(Plain-text document sources)
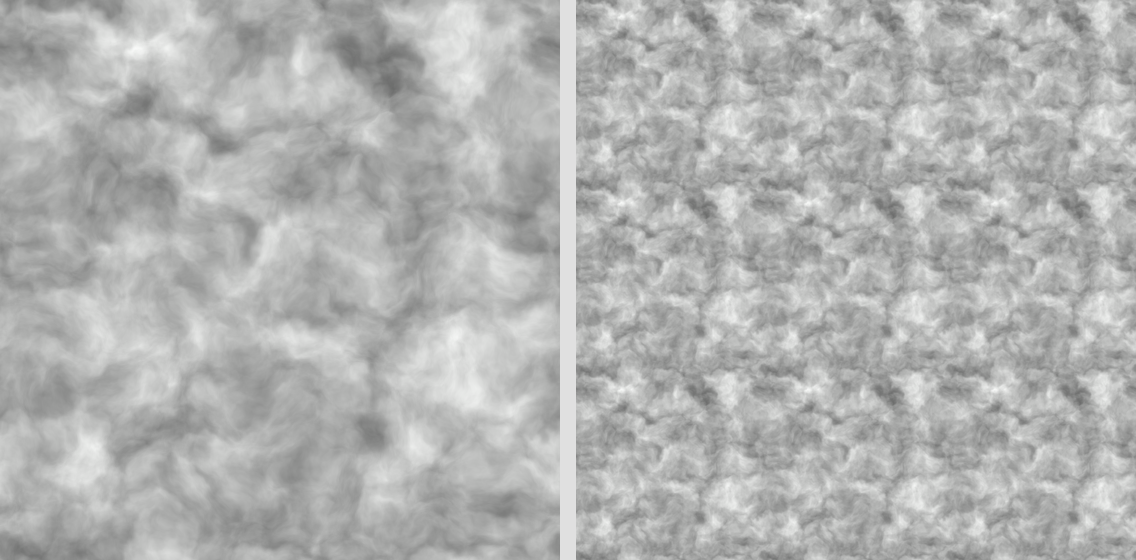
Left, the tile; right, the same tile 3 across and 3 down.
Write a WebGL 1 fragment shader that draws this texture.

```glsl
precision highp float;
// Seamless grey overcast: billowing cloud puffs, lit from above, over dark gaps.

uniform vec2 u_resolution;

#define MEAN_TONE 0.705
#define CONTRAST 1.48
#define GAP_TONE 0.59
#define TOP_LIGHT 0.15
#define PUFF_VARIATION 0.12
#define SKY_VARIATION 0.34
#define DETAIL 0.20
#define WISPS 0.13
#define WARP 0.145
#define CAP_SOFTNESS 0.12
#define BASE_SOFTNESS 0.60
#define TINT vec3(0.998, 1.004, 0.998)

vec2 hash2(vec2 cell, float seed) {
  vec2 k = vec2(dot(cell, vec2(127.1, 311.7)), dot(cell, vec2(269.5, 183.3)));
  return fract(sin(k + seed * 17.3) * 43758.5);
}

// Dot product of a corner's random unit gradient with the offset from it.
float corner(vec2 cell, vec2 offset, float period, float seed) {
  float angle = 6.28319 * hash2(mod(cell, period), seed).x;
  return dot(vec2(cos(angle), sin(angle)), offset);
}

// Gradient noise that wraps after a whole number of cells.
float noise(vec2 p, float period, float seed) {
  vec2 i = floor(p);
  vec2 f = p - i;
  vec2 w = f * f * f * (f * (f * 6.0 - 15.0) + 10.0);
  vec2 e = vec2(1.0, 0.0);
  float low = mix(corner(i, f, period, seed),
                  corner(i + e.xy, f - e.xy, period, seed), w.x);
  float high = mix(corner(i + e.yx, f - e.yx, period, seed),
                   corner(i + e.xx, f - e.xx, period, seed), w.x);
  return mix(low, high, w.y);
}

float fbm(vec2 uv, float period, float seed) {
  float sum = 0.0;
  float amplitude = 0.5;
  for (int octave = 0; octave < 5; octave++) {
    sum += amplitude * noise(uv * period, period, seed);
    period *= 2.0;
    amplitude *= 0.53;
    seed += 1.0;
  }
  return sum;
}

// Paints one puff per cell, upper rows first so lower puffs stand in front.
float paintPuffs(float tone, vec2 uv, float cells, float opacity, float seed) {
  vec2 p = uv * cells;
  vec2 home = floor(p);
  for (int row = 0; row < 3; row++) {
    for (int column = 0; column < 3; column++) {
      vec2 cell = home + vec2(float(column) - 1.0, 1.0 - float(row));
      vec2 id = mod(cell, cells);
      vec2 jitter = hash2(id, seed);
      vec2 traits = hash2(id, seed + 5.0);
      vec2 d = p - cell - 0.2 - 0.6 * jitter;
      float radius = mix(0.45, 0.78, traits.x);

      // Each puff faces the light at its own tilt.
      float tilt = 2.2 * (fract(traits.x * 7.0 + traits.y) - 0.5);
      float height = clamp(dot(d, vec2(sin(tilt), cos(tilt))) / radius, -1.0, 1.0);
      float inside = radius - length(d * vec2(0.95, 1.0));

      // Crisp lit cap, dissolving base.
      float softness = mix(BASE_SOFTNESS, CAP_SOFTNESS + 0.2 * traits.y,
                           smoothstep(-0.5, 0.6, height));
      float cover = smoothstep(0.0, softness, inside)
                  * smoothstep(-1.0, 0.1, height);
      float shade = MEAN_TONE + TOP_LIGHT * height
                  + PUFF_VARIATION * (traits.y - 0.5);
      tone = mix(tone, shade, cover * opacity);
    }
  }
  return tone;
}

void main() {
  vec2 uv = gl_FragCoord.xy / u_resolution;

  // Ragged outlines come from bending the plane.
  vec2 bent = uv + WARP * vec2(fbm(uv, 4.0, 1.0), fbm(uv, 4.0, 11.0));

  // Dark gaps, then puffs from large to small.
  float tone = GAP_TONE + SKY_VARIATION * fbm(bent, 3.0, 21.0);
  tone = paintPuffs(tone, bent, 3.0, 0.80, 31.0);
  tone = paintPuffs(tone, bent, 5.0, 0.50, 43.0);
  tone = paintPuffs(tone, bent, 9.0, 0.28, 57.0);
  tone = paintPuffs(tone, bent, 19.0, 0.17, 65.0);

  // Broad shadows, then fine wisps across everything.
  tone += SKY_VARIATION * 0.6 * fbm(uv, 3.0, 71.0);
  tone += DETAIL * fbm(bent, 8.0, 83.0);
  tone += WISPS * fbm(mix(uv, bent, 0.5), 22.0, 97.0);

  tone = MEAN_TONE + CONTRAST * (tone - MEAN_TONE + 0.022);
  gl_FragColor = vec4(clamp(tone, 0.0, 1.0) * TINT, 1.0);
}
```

Exercise goal – Any picture found in the data is to be skipped while the rest is copied exactly.

Solution for this problem –
Left, the tile; right, the same tile 3 across and 3 down.
Write a WebGL 1 fragment shader that draws this texture.

```glsl
precision highp float;
// Seamless grey overcast: billowing cloud puffs, lit from above, over dark gaps.

uniform vec2 u_resolution;

#define MEAN_TONE 0.705
#define CONTRAST 1.48
#define GAP_TONE 0.59
#define TOP_LIGHT 0.15
#define PUFF_VARIATION 0.12
#define SKY_VARIATION 0.34
#define DETAIL 0.20
#define WISPS 0.13
#define WARP 0.145
#define CAP_SOFTNESS 0.12
#define BASE_SOFTNESS 0.60
#define TINT vec3(0.998, 1.004, 0.998)

vec2 hash2(vec2 cell, float seed) {
  vec2 k = vec2(dot(cell, vec2(127.1, 311.7)), dot(cell, vec2(269.5, 183.3)));
  return fract(sin(k + seed * 17.3) * 43758.5);
}

// Dot product of a corner's random unit gradient with the offset from it.
float corner(vec2 cell, vec2 offset, float period, float seed) {
  float angle = 6.28319 * hash2(mod(cell, period), seed).x;
  return dot(vec2(cos(angle), sin(angle)), offset);
}

// Gradient noise that wraps after a whole number of cells.
float noise(vec2 p, float period, float seed) {
  vec2 i = floor(p);
  vec2 f = p - i;
  vec2 w = f * f * f * (f * (f * 6.0 - 15.0) + 10.0);
  vec2 e = vec2(1.0, 0.0);
  float low = mix(corner(i, f, period, seed),
                  corner(i + e.xy, f - e.xy, period, seed), w.x);
  float high = mix(corner(i + e.yx, f - e.yx, period, seed),
                   corner(i + e.xx, f - e.xx, period, seed), w.x);
  return mix(low, high, w.y);
}

float fbm(vec2 uv, float period, float seed) {
  float sum = 0.0;
  float amplitude = 0.5;
  for (int octave = 0; octave < 5; octave++) {
    sum += amplitude * noise(uv * period, period, seed);
    period *= 2.0;
    amplitude *= 0.53;
    seed += 1.0;
  }
  return sum;
}

// Paints one puff per cell, upper rows first so lower puffs stand in front.
float paintPuffs(float tone, vec2 uv, float cells, float opacity, float seed) {
  vec2 p = uv * cells;
  vec2 home = floor(p);
  for (int row = 0; row < 3; row++) {
    for (int column = 0; column < 3; column++) {
      vec2 cell = home + vec2(float(column) - 1.0, 1.0 - float(row));
      vec2 id = mod(cell, cells);
      vec2 jitter = hash2(id, seed);
      vec2 traits = hash2(id, seed + 5.0);
      vec2 d = p - cell - 0.2 - 0.6 * jitter;
      float radius = mix(0.45, 0.78, traits.x);

      // Each puff faces the light at its own tilt.
      float tilt = 2.2 * (fract(traits.x * 7.0 + traits.y) - 0.5);
      float height = clamp(dot(d, vec2(sin(tilt), cos(tilt))) / radius, -1.0, 1.0);
      float inside = radius - length(d * vec2(0.95, 1.0));

      // Crisp lit cap, dissolving base.
      float softness = mix(BASE_SOFTNESS, CAP_SOFTNESS + 0.2 * traits.y,
                           smoothstep(-0.5, 0.6, height));
      float cover = smoothstep(0.0, softness, inside)
                  * smoothstep(-1.0, 0.1, height);
      float shade = MEAN_TONE + TOP_LIGHT * height
                  + PUFF_VARIATION * (traits.y - 0.5);
      tone = mix(tone, shade, cover * opacity);
    }
  }
  return tone;
}

void main() {
  vec2 uv = gl_FragCoord.xy / u_resolution;

  // Ragged outlines come from bending the plane.
  vec2 bent = uv + WARP * vec2(fbm(uv, 4.0, 1.0), fbm(uv, 4.0, 11.0));

  // Dark gaps, then puffs from large to small.
  float tone = GAP_TONE + SKY_VARIATION * fbm(bent, 3.0, 21.0);
  tone = paintPuffs(tone, bent, 3.0, 0.80, 31.0);
  tone = paintPuffs(tone, bent, 5.0, 0.50, 43.0);
  tone = paintPuffs(tone, bent, 9.0, 0.28, 57.0);
  tone = paintPuffs(tone, bent, 19.0, 0.17, 65.0);

  // Broad shadows, then fine wisps across everything.
  tone += SKY_VARIATION * 0.6 * fbm(uv, 3.0, 71.0);
  tone += DETAIL * fbm(bent, 8.0, 83.0);
  tone += WISPS * fbm(mix(uv, bent, 0.5), 22.0, 97.0);

  tone = MEAN_TONE + CONTRAST * (tone - MEAN_TONE + 0.022);
  gl_FragColor = vec4(clamp(tone, 0.0, 1.0) * TINT, 1.0);
}
```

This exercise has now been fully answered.